The Discipline Every High Performer Knows

Leadership

9th November, 2018

From an early age I was an observer of people. In particular of high performers. I held a belief that if someone was really great at something, they would have tips or secrets they could share. If I could discover what they were, it would be easy for me to be better at it too. I might not reach their optimum level but it would definitely fast-track me in the right direction.

Through school that approach worked for sports, preparing for exams and even talking to girls! While I didn’t appreciate it at the time, that belief would serve me well throughout my career.

A few years ago I undertook a research project as part of a course final exam. It required me to research a group of people who were already accomplished at a skill. I had complete freedom on the topic providing I followed the prescribed approach. I chose to study the disciplines of high achievers.

I arranged to meet my CEO at the time and asked him to nominate three high achievers. The people that, regardless of how busy they were, he could rely upon to consistently deliver. The CEO also agreed to ask each of his executive team to nominate their own high achiever. I interviewed all of them and looked for consistent themes to emerge. One theme stood out above all others. They described the discipline in different ways, however the approach remained completely aligned.

They all used the three-part discipline for managing their challenging workloads. They all used an approach of Plan – Do – Review.

1. Plan

They all described how they dedicated time, before jumping into action, to plan what was really important. My colleague, Ben Morton, calls it Slowing down, in order to speed up. He wrote about it recently and you can check it out here.

At the beginning of each week they ask themselves a series of quality questions that set them up for the week ahead. Questions such as:

  • What is my biggest priority this week?
  • How will I be at my very best all week?
  • What qualities do I want other people to experience from me?
  • What am I most looking forward to achieving?

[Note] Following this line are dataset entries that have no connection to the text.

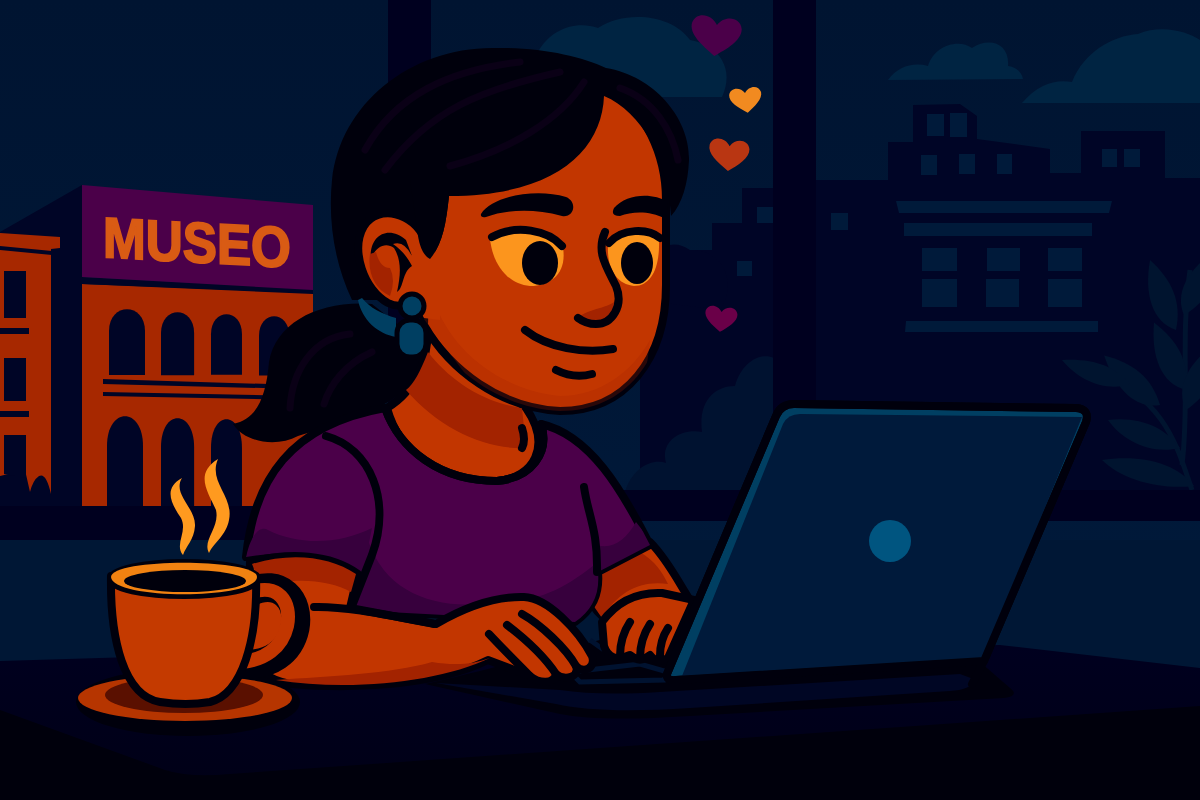
<!DOCTYPE html>
<html lang="es">
<head>
<meta charset="utf-8">
<title>Museo en línea</title>
<style>
:root{--ink:#00000c;--frame:#00001f;--sky:#001735;--city:#000526;--cloud:#002442;--pane:#001a3a;--skin:#c23600;--skin-shade:#a32300;--brick:#a72800;--plum:#4b0049;--plum-dark:#37003d;--amber:#ff9a1f;--orange:#d95b14;--teal:#003f62;--lid:#001a3b;--glow:#005580}
html,body{margin:0;width:1200px;height:800px;overflow:hidden;background:var(--sky)}
svg{display:block}
.sky{fill:var(--sky)}.frame{fill:var(--frame)}.city{fill:var(--city)}.cloud{fill:var(--cloud)}.pane{fill:var(--pane)}
.ink{fill:var(--ink)}.skin{fill:var(--skin)}.shade{fill:var(--skin-shade)}.brick{fill:var(--brick)}
.plum{fill:var(--plum)}.plum-dark{fill:var(--plum-dark)}.amber{fill:var(--amber)}.teal{fill:var(--teal)}
.outlined{stroke:var(--ink);stroke-width:8;stroke-linejoin:round;stroke-linecap:round}
.line{fill:none;stroke:var(--ink);stroke-width:8;stroke-linecap:round;stroke-linejoin:round}
.strand{fill:none;stroke:#0a0016;stroke-width:7;stroke-linecap:round}
.sign{font:800 57px "Liberation Sans",Inter,sans-serif;fill:var(--orange);stroke:var(--orange);stroke-width:2}
</style>
</head>
<body>
<svg width="1200" height="800" viewBox="0 0 1200 800" role="img" aria-label="Una mujer visita un museo desde su portátil, con una taza de café">
<defs>
<path id="heart" d="M0 20C-14 10-27 0-25-11C-22-23-6-22 0-11C7-22 23-21 25-9C26 2 12 12 0 20Z"/>
<path id="arch" d="M0 66V22C0-7 36-7 36 22V66Z"/>
<path id="leaf" d="M0 0C-24-8-32-36-26-70C-4-50 6-28 0 0Z"/>
<linearGradient id="sky-fade" x1="0" y1="0" x2="0" y2="1"><stop offset="0" stop-color="#001431"/><stop offset="1" stop-color="#001b3d"/></linearGradient>
<linearGradient id="table-fade" x1="0" y1="0" x2="0" y2="1"><stop offset="0" stop-color="#00001f"/><stop offset="1" stop-color="#000016"/></linearGradient>
<clipPath id="face-clip"><path d="M428 180L606 80Q666 130 666 200V285C666 360 625 411 560 411C500 408 450 370 424 325Z"/></clipPath>
<clipPath id="torso-clip"><path d="M385 408C400 450 440 481 497 481C532 478 550 452 541 424C590 435 622 490 650 545L598 572C600 595 592 610 575 622L350 610L362 575C345 556 300 548 246 557C254 480 290 425 385 408Z"/></clipPath>
</defs>

<g id="sky"><rect width="1200" height="800" fill="url(#sky-fade)"/>
<g class="cloud">
<path d="M538 52C550 30 575 20 598 28C625 10 672 14 690 40C720 45 735 70 722 97H600Z"/>
<path d="M888 80C898 66 914 62 928 66C934 46 958 38 972 48C990 36 1010 44 1008 66C1016 67 1022 72 1023 79Z"/>
<path d="M1022 103C1038 84 1056 79 1072 82C1084 52 1112 36 1138 34C1162 24 1188 32 1200 40V103Z"/>
</g></g>

<g id="skyline">
<path class="city" d="M640 492V250H712V223H742V188H774V180H888V142H913V105L960 104L977 116V139L1050 149V173H1081V131H1165V178H1200V492Z"/>
<path class="city" d="M640 300C640 250 670 235 690 250C730 250 735 290 720 310Z"/>
<g class="pane">
<path d="M927 114H944V136H927ZM950 113H967V137H950ZM921 155H937V175H921ZM959 154H975V174H959ZM997 154H1012V174H997ZM1102 149H1117V167H1102ZM1124 149H1140V167H1124ZM757 207H774V223H757ZM831 213H848V230H831ZM737 261H752V276H737Z"/>
<path d="M896 201H1112L1109 213H899ZM904 223H1092V236H904ZM906 321H1098V332H905Z"/>
<path d="M922 248H957V271H922ZM987 248H1020V271H987ZM1048 248H1082V271H1048ZM922 279H957V307H922ZM986 279H1019V307H986ZM1048 279H1082V307H1048Z"/>
</g>
<path fill="#001230" d="M625 492C632 468 652 458 666 463C660 442 680 428 702 432C698 402 714 386 735 386C742 362 760 352 774 358V492Z"/>
<g id="plant" fill="#00142f">
<path fill="none" stroke="#00142f" stroke-width="5" d="M1192 490C1175 440 1165 400 1090 366M1182 465C1190 400 1180 340 1190 270"/>
<use href="#leaf" transform="translate(1160 405) rotate(-28)"/>
<use href="#leaf" transform="translate(1176 330)"/>
<use href="#leaf" transform="translate(1186 390) rotate(-5)"/>
<use href="#leaf" transform="translate(1184 315) rotate(48)"/>
<use href="#leaf" transform="translate(1186 410) rotate(45)"/>
<path d="M1180 448C1150 455 1122 440 1108 420C1140 416 1166 428 1180 448ZM1194 486C1160 490 1122 480 1102 460C1142 454 1178 464 1194 486ZM1130 384C1108 392 1080 382 1062 360C1092 358 1116 366 1130 384Z"/>
</g></g>

<g id="museum">
<path class="city" d="M0 232L82 185V506H0ZM82 506H330V540H0V475Z"/>
<path class="brick" d="M0 233L60 237V248L51 249V494Q46 472 39 476Q33 480 30 492L25 470L0 476Z"/>
<path class="city" d="M0 246L52 251V255L0 250ZM4 271H26V318H4ZM0 328H29V334H0ZM4 358H26V401H4ZM0 411H29V417H0ZM4 435H26V478L4 474Z"/>
<path class="brick" d="M82 284L313 293V506H82Z"/>
<path class="city" d="M82 277L313 289V294L82 284ZM103 379L300 385V389L103 384ZM103 392L300 396V400L103 396Z"/>
<g class="city">
<use href="#arch" x="109" y="309"/><use href="#arch" transform="translate(161 312) scale(.92 .96)"/><use href="#arch" transform="translate(211 314) scale(.86 .92)"/><use href="#arch" transform="translate(259 316) scale(.84 .9)"/>
<use href="#arch" transform="translate(107 416) scale(1 1.37)"/><use href="#arch" transform="translate(161 418) scale(.92 1.34)"/><use href="#arch" transform="translate(211 419) scale(.86 1.32)"/>
</g>
<path class="plum" d="M82 185L313 205V290L82 277Z"/>
<text class="sign" transform="translate(103 257) skewY(3.2)" textLength="188" lengthAdjust="spacingAndGlyphs">MUSEO</text>
</g>

<g id="window-frame" class="frame">
<rect x="388" width="43" height="500"/><rect x="773" width="43" height="500"/>
<path d="M0 506H330V540H0ZM600 490H1200V521H600Z"/>
</g>
<path class="sky" d="M0 540H1200V690H0Z"/>

<g id="table">
<path fill="url(#table-fade)" d="M0 661L300 652L1000 645L1200 668V800H0Z"/>
<path class="ink" d="M0 710L165 770Q190 778 230 774L1200 706V800H0Z"/>
</g>

<g id="woman">
<g id="ponytail">
<path class="ink" d="M372 304C320 300 276 322 269 362C266 398 256 420 233 424C244 442 276 448 298 436C350 420 415 405 430 350Z"/>
<path class="strand" d="M350 334C312 338 292 372 290 408M372 352C345 364 330 385 324 404" stroke-width="4"/>
</g>
<path id="neck" class="skin outlined" d="M428 320C430 360 414 392 387 408C400 455 440 482 497 481C534 478 552 446 526 408Z"/>
<path class="shade" d="M428 352C420 372 414 384 406 390C440 430 488 450 526 448L522 408C480 402 448 378 428 352Z"/>
<g id="far-arm">
<path class="skin outlined" d="M594 574L650 542C668 560 680 585 690 600L612 624C600 616 592 606 588 596Z"/>
<path class="shade" d="M592 578L640 552C656 562 662 572 668 584C640 580 618 592 602 618L588 598Z"/>
</g>
<g id="blouse">
<path class="plum outlined" d="M385 408C400 450 440 481 497 481C532 478 550 452 541 424C590 435 622 490 650 545L598 572C600 595 592 610 575 622L350 610L362 575C345 556 300 548 246 557C254 480 290 425 385 408Z"/>
<g clip-path="url(#torso-clip)" class="plum-dark">
<path d="M368 540C384 590 430 608 480 604C530 604 560 594 600 560V640H340Z"/>
<path d="M246 557C252 530 262 526 268 530C300 546 340 544 372 528L362 578Z"/>
<path d="M597 545C612 550 626 540 636 522L654 545L598 574Z"/>
</g>
<path class="line" d="M326 436C370 448 392 500 372 555Q366 570 352 606M584 487C588 515 598 530 597 572" stroke-width="7"/>
<path class="line" d="M385 408C400 450 440 481 497 481C532 478 550 452 541 424M522 428Q526 440 522 448"/>
</g>

<g id="head">
<path class="skin outlined" d="M428 180L606 80Q666 130 666 200V285C666 360 625 411 560 411C500 408 450 370 424 325Z"/>
<path class="shade" clip-path="url(#face-clip)" d="M423 318L434 300C450 350 500 390 560 396C600 396 632 372 650 340L640 420H500Z" opacity=".25"/>
<path class="ink" d="M352 300C334 262 328 220 332 180C340 104 410 48 492 48C540 47 580 56 606 68C654 76 690 118 689 160C688 184 682 204 671 216C668 160 642 112 604 96C602 150 556 196 449 196C446 225 442 245 430 259L415 300Z"/>
<g class="strand">
<path d="M365 150C395 95 450 70 520 62M385 170C430 110 480 90 560 72M450 166C510 150 560 120 584 82M620 88C654 100 672 130 678 160"/>
</g>
<path id="hair-tie" d="M358 300C362 320 378 334 396 337V318C382 314 370 308 362 298Z" fill="#003f62"/>
<path id="ear" class="skin outlined" d="M425 240C414 212 378 204 364 226C350 250 364 290 388 303C398 308 410 306 416 298L430 260Z"/>
<path class="skin" d="M410 240L440 255V320L424 318L408 290Z"/>
<path class="ink" d="M406 240C388 224 368 236 371 260C375 246 386 242 394 248C400 258 402 270 397 292C404 288 402 272 412 266C408 258 402 250 393 244Q404 240 412 256Z"/>
<path class="shade" d="M370 254C367 274 376 290 390 296Q396 280 390 268Q380 268 376 252Z"/>
<path class="ink" d="M449 180V196C446 225 442 245 430 259C424 256 420 248 418 236L410 180Z"/>
<g id="earring" class="teal" stroke="#00000c" stroke-width="5"><rect x="397" y="320" width="29" height="37" rx="13"/><circle cx="412" cy="306" r="12"/></g>

<g id="eyes">
<path class="amber" fill-opacity=".95" d="M490 238C512 226 545 228 563 248C567 272 552 286 530 286C506 284 492 262 490 238Z"/>
<path class="amber" fill-opacity=".95" d="M608 246C620 228 646 228 659 240C660 266 652 286 634 286C616 284 607 268 608 246Z"/>
<ellipse class="ink" cx="540" cy="263" rx="18" ry="22"/><ellipse class="ink" cx="637" cy="263" rx="16" ry="21"/>
<path class="line" d="M492 237C516 224 548 230 562 246M609 243C622 228 648 228 660 238" stroke-width="7"/>
<path class="ink" d="M481 214C492 196 536 188 566 197C578 202 574 218 562 216C532 208 506 210 486 217Q480 218 481 214ZM614 208C626 194 652 192 668 202L666 219C648 210 632 212 620 216Q610 216 614 208Z"/>
</g>
<path class="shade" d="M577 318C590 308 610 308 616 300Q618 318 602 324Z"/>
<path class="line" d="M605 232C596 252 606 266 616 286C624 306 612 324 596 324Q586 324 578 318" stroke-width="7"/>
<path class="line" d="M525 330C548 348 584 354 613 349M556 370Q574 379 592 374" stroke-width="7"/>
</g>
</g>

<g id="laptop-base">
<path class="ink" d="M425 684C480 672 560 650 600 640L680 650L980 662L1010 688Q1020 696 1004 698L690 716Q600 722 560 714Z"/>
<path fill="#000624" d="M436 683L560 690Q600 696 660 692L960 674L976 680Q970 690 950 691L690 708Q600 714 556 704Z"/>
<path d="M570 672L640 664L668 672L664 680L580 682ZM590 640L604 650" fill="none" stroke="#001230" stroke-width="5"/>
</g>

<g id="near-arm">
<path class="skin outlined" d="M250 562C290 552 330 554 358 574L350 608L436 624C460 610 490 596 524 597C548 598 578 630 592 656C596 668 584 674 576 666C580 676 566 682 556 674C554 684 540 684 530 676L488 660C440 684 360 690 290 684C268 680 252 668 248 650Z"/>
<path class="shade" d="M252 564C290 552 330 556 356 574L351 592C330 580 290 576 262 588ZM276 680C330 676 390 674 432 662C456 666 474 664 490 658C440 682 350 692 276 680Z"/>
<path class="line" d="M314 607C350 606 400 618 434 624M522 614C540 624 566 648 576 666M507 625C524 638 544 656 556 674M489 634C504 650 518 664 530 676" stroke-width="6"/>
</g>
<g id="far-hand">
<path class="skin outlined" d="M602 622C618 600 640 592 662 593L694 600L668 658Q656 664 650 655Q640 664 630 655Q610 664 604 646Z"/>
<path class="line" d="M630 622C622 634 620 644 620 656M650 624C642 636 640 648 640 658M668 628Q660 640 660 656" stroke-width="6"/>
</g>

<g id="laptop-lid">
<path class="teal outlined" d="M667 674L776 416Q781 404 794 404L1076 408Q1090 409 1086 422L984 661L676 680Q666 681 667 674Z"/>
<path fill="#001a3b" d="M682 676L783 424Q788 414 800 414L1082 417L984 658Z"/>
<path class="line" d="M667 674L776 416Q781 404 794 404L1076 408Q1090 409 1086 422L984 661L676 680Q666 681 667 674ZM984 661L972 684"/>
<circle cx="890" cy="541" r="21" fill="#005580"/>
</g>

<g id="coffee">
<ellipse class="ink" cx="188" cy="702" rx="112" ry="34"/>
<ellipse cx="185" cy="698" rx="107" ry="23" fill="#b63500"/>
<ellipse cx="184" cy="695" rx="79" ry="18" fill="#5a1000"/>
<path d="M250 592C280 578 300 600 295 628C290 652 270 666 242 664" fill="none" stroke="#00000c" stroke-width="29"/>
<path d="M250 593C278 582 292 602 287 626C282 648 264 660 242 662" fill="none" stroke="#c23600" stroke-width="14"/>
<path class="outlined" fill="#c43a00" d="M111 576C110 640 124 696 160 702Q186 706 210 702C242 694 258 640 256 576Z"/>
<ellipse class="outlined" cx="184" cy="579" rx="73" ry="16" fill="#ff9a1f" stroke-width="5"/>
<path fill="#f18211" d="M111 577C112 600 256 600 257 577C257 558 111 558 111 577Z"/>
<ellipse class="ink" cx="185" cy="581" rx="61" ry="11"/>
<g id="steam" class="amber"><path d="M182 478C172 494 196 508 195 526C194 540 186 546 183 555C174 544 188 532 181 518C170 502 164 488 182 478ZM218 459C208 482 234 496 229 520C226 536 214 542 209 553C202 540 220 528 216 510C208 492 194 474 218 459Z"/></g>
</g>

<g id="hearts">
<use href="#heart" fill="#4b0049" transform="translate(716 36) rotate(5)"/>
<use href="#heart" fill="#f18a20" transform="translate(746 100) rotate(-8) scale(.64)"/>
<use href="#heart" fill="#b93612" transform="translate(729 155) rotate(4) scale(.8)"/>
<use href="#heart" fill="#6a0048" transform="translate(721 319) rotate(5) scale(.64)"/>
</g>
</svg>
</body>
</html>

The brilliant Peter Cook, author of The Thought Leaders Practice, recently wrote about the power of designing your week. In his words, “Design your ideal week. I think it’s important to have a template of what you’re aiming for. Without that you’ll just be responding to what’s in front of you or to other people’s agendas.”

2. Do

It will be of little surprise that high performers have a bias towards action. They are outcomes-focused in everything they do. Which means they only commit to action when they are crystal clear what will happen as a result of their efforts, and the impact this will have. If they do not have this clarity, there is no action to take.

Once they say they will do something, they do it. Their reputation for being trustworthy and competent is built on the foundation of keeping their promises.

They are fanatical about capturing their actions and priorities. Every high performer describes their own preferred system. The key is they had a system – it was personal to them and it worked.

Don’t mistake activity with achievement.  John Wooden

3. Review

There is a chasm of difference between being busy and being productive. Every high performer dedicates time at the end of the week to review achievements against their plan. For some it is a regular diary entry on a Friday, for others it happens over a glass of wine that evening.

Without clear sight of your achievements, a challenging workload will become draining. Once again, they find their own winning approach over time that fuels their personal fulfilment and energy. Their focus will be drawn to things like:

  • Their biggest single achievement
  • Their biggest learning
  • The thing they will do more (or less) of
  • The person whose contribution they will acknowledge

What you get by achieving your goals is not as important as what you become by achieving your goals. Henry David Thoreau

Call to action

  • Make Plan – Do – Review one of your key disciplines. Design your own version and tweak your approach over a few weeks
  • Check out Peter Cook’s blog and his book The Thought Leaders Practice
  • Arrange a conversation in December about Brian’s 2019 Engaged High Performance programme. You can get in touch via brian@twentyoneleadership.com

OUR LATEST ARTICLES

Three ways that a brilliant jerk will ruin your team

Culture Change

One of the biggest dilemmas your are likely to face in your leadership career comes when your faced with the disruptive – and often destructive – behaviour of a brilliant jerk. Do you fuel their ego? Do you hold onto them for as long as they produce outstanding results, hoping that the rest of the team accept that their knowledge and experience make the pain worthwhile? Or do you create the opportunity for them to leave your team as soon as possible?

Three ways that a brilliant jerk will ruin your teamMORE

A talent management culture, who owns it?

Leadership

What is talent management culture? HR Professor and prominent talent thought leader, Dave Ulrich, has some great thought leadership on the question. “Organisations require the ability of talented individuals to work collectively to deliver value. […]

A talent management culture, who owns it?MORE

SUBSCRIBE